The problem – Using the data beneath this instruction, retype only the lines from the one that contains "166C354 178 370" down to the one that contains "214C338 219 342", both included, exactly as they appear.

Records provided –
* * *
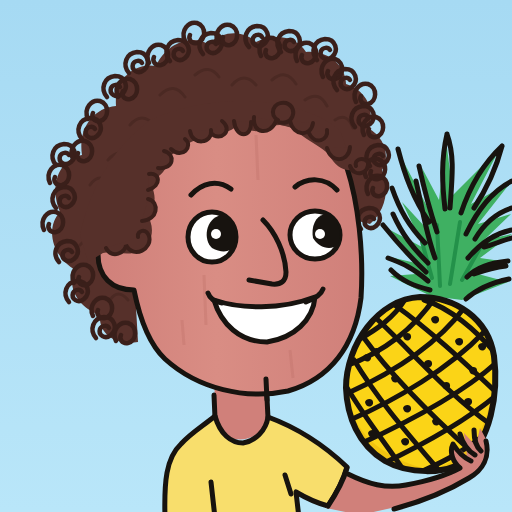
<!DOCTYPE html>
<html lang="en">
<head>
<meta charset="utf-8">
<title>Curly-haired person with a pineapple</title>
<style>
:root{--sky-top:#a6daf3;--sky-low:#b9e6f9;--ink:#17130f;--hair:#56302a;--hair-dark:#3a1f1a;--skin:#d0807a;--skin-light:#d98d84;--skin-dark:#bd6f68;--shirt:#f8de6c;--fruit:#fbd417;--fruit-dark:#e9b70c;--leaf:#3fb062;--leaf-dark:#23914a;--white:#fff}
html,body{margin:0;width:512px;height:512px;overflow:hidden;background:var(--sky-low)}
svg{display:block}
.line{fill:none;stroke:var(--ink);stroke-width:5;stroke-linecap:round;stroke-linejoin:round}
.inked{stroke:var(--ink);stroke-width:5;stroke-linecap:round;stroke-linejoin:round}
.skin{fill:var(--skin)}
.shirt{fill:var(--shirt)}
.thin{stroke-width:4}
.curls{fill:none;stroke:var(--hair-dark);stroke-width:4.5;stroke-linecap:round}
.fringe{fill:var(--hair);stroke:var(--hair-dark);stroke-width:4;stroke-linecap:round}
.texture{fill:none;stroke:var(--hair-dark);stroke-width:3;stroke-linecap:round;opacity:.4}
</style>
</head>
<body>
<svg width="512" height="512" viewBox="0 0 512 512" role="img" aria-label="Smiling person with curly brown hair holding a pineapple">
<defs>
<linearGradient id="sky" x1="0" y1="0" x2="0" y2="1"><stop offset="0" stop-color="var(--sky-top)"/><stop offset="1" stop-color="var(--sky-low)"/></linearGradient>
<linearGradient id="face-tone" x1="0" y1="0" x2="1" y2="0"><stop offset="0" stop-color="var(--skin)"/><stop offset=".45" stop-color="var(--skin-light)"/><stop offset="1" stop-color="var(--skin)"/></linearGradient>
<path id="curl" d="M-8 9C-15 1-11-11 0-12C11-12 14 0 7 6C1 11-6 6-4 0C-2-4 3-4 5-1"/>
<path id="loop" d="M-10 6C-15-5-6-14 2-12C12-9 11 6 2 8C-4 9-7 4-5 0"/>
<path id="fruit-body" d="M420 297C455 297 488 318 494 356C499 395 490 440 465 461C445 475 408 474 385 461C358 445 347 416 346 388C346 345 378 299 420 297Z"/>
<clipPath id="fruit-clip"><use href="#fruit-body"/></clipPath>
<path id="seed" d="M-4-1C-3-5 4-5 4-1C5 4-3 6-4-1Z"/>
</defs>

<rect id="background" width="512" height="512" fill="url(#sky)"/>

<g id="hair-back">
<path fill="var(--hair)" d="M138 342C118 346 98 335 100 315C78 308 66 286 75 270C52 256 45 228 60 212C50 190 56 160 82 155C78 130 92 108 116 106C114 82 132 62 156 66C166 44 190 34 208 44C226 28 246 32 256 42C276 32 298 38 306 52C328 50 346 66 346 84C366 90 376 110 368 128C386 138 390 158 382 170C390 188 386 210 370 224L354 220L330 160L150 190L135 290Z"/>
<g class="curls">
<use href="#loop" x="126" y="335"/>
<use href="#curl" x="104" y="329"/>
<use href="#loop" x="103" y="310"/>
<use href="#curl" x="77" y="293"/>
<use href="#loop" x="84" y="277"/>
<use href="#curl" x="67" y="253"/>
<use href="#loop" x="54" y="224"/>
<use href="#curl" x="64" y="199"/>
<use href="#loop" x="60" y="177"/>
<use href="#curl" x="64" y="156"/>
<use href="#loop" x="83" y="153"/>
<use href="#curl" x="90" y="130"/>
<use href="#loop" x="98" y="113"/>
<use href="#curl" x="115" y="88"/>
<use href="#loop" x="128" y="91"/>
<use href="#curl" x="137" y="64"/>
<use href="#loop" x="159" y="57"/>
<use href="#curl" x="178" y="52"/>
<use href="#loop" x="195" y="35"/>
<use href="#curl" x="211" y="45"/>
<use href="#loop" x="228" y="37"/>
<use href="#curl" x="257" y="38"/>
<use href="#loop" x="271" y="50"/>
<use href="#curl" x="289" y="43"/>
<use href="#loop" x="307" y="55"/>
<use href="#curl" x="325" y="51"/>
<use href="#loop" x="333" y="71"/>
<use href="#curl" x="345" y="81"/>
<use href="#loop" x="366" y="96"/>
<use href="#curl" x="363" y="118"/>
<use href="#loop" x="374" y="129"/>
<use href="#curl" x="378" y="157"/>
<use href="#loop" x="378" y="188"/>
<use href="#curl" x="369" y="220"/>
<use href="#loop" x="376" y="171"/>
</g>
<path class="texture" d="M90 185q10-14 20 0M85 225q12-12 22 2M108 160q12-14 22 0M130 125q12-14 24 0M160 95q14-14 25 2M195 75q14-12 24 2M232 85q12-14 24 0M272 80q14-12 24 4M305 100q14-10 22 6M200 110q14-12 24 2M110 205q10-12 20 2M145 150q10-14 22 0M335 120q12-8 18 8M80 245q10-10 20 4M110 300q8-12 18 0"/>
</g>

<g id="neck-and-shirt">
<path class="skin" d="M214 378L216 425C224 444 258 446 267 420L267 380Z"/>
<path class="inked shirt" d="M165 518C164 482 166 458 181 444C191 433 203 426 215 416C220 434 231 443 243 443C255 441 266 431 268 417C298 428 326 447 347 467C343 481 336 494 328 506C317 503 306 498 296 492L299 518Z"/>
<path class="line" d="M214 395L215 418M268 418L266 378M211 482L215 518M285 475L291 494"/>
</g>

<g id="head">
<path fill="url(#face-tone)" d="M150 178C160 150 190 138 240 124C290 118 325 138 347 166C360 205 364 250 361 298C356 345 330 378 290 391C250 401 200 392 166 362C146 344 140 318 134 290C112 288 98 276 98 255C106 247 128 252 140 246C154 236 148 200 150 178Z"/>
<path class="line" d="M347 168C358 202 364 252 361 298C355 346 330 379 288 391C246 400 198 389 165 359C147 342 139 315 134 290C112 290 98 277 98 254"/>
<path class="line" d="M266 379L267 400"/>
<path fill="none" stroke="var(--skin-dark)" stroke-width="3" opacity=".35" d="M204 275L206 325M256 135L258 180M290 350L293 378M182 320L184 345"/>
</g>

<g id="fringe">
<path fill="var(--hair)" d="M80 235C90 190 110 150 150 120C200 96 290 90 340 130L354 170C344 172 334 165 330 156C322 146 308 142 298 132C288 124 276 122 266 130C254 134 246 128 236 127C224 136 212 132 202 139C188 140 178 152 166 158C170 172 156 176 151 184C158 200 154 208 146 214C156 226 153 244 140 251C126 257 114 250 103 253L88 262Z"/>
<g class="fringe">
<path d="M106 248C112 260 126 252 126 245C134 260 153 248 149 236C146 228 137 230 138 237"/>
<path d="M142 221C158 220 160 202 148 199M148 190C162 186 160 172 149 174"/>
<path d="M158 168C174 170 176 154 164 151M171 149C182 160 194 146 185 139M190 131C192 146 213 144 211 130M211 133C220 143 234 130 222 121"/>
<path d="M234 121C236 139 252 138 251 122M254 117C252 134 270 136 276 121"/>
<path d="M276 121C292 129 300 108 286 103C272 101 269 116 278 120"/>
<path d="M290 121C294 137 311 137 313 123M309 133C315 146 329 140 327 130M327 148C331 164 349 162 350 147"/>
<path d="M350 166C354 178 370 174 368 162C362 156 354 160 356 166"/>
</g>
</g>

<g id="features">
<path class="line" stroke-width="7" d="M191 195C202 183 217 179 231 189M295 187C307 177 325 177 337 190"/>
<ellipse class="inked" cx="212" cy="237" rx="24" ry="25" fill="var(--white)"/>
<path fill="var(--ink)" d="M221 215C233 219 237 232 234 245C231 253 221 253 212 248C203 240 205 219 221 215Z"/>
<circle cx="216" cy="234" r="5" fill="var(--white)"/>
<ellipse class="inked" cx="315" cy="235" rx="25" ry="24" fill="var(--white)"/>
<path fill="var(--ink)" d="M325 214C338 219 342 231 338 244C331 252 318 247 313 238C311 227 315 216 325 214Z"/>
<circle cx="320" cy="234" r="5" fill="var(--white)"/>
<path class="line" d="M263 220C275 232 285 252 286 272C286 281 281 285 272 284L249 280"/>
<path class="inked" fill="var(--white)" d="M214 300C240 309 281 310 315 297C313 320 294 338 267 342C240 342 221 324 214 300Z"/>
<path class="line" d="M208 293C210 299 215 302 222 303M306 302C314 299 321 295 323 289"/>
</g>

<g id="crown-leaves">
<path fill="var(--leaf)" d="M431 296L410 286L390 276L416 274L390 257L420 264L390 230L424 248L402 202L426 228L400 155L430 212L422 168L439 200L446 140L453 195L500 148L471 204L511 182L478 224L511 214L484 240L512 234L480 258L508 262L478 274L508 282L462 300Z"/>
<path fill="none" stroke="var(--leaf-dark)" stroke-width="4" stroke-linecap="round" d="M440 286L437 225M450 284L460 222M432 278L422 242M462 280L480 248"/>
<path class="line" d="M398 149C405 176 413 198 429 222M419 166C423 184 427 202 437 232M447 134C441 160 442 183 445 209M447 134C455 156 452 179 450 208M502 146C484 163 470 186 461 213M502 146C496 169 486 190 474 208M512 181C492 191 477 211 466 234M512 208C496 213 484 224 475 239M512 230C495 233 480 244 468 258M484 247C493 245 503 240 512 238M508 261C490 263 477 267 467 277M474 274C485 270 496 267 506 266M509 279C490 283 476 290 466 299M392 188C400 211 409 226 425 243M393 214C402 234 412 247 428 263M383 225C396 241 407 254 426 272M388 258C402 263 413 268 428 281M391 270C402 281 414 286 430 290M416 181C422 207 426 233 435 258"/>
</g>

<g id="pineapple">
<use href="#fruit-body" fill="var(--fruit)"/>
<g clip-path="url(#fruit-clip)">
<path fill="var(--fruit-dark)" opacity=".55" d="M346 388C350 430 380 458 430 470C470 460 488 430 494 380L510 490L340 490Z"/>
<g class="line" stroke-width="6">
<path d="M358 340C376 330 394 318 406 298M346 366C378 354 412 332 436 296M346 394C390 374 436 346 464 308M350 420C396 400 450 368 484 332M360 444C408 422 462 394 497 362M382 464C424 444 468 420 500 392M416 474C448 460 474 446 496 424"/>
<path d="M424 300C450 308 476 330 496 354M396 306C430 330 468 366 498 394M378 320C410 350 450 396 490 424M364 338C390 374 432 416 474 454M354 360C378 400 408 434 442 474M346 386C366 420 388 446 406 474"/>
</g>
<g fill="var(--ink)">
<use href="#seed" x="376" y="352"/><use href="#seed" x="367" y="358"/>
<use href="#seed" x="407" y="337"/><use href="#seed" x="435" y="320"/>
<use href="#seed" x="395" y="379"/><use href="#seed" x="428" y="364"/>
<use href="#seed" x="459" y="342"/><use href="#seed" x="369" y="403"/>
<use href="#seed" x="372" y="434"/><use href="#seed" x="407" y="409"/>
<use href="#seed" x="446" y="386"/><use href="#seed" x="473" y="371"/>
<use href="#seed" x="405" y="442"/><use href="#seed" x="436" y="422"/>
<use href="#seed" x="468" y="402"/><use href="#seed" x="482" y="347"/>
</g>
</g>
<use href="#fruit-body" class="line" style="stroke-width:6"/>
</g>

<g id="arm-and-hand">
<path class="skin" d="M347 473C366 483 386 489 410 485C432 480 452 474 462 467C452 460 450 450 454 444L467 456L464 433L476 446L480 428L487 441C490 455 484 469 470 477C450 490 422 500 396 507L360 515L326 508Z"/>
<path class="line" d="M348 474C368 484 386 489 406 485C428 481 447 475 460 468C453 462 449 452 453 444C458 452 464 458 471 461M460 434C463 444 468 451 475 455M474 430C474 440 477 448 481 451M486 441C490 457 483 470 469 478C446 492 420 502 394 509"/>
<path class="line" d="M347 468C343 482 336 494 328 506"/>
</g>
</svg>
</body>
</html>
* * *
Completed task –
<path d="M350 166C354 178 370 174 368 162C362 156 354 160 356 166"/>
</g>
</g>

<g id="features">
<path class="line" stroke-width="7" d="M191 195C202 183 217 179 231 189M295 187C307 177 325 177 337 190"/>
<ellipse class="inked" cx="212" cy="237" rx="24" ry="25" fill="var(--white)"/>
<path fill="var(--ink)" d="M221 215C233 219 237 232 234 245C231 253 221 253 212 248C203 240 205 219 221 215Z"/>
<circle cx="216" cy="234" r="5" fill="var(--white)"/>
<ellipse class="inked" cx="315" cy="235" rx="25" ry="24" fill="var(--white)"/>
<path fill="var(--ink)" d="M325 214C338 219 342 231 338 244C331 252 318 247 313 238C311 227 315 216 325 214Z"/>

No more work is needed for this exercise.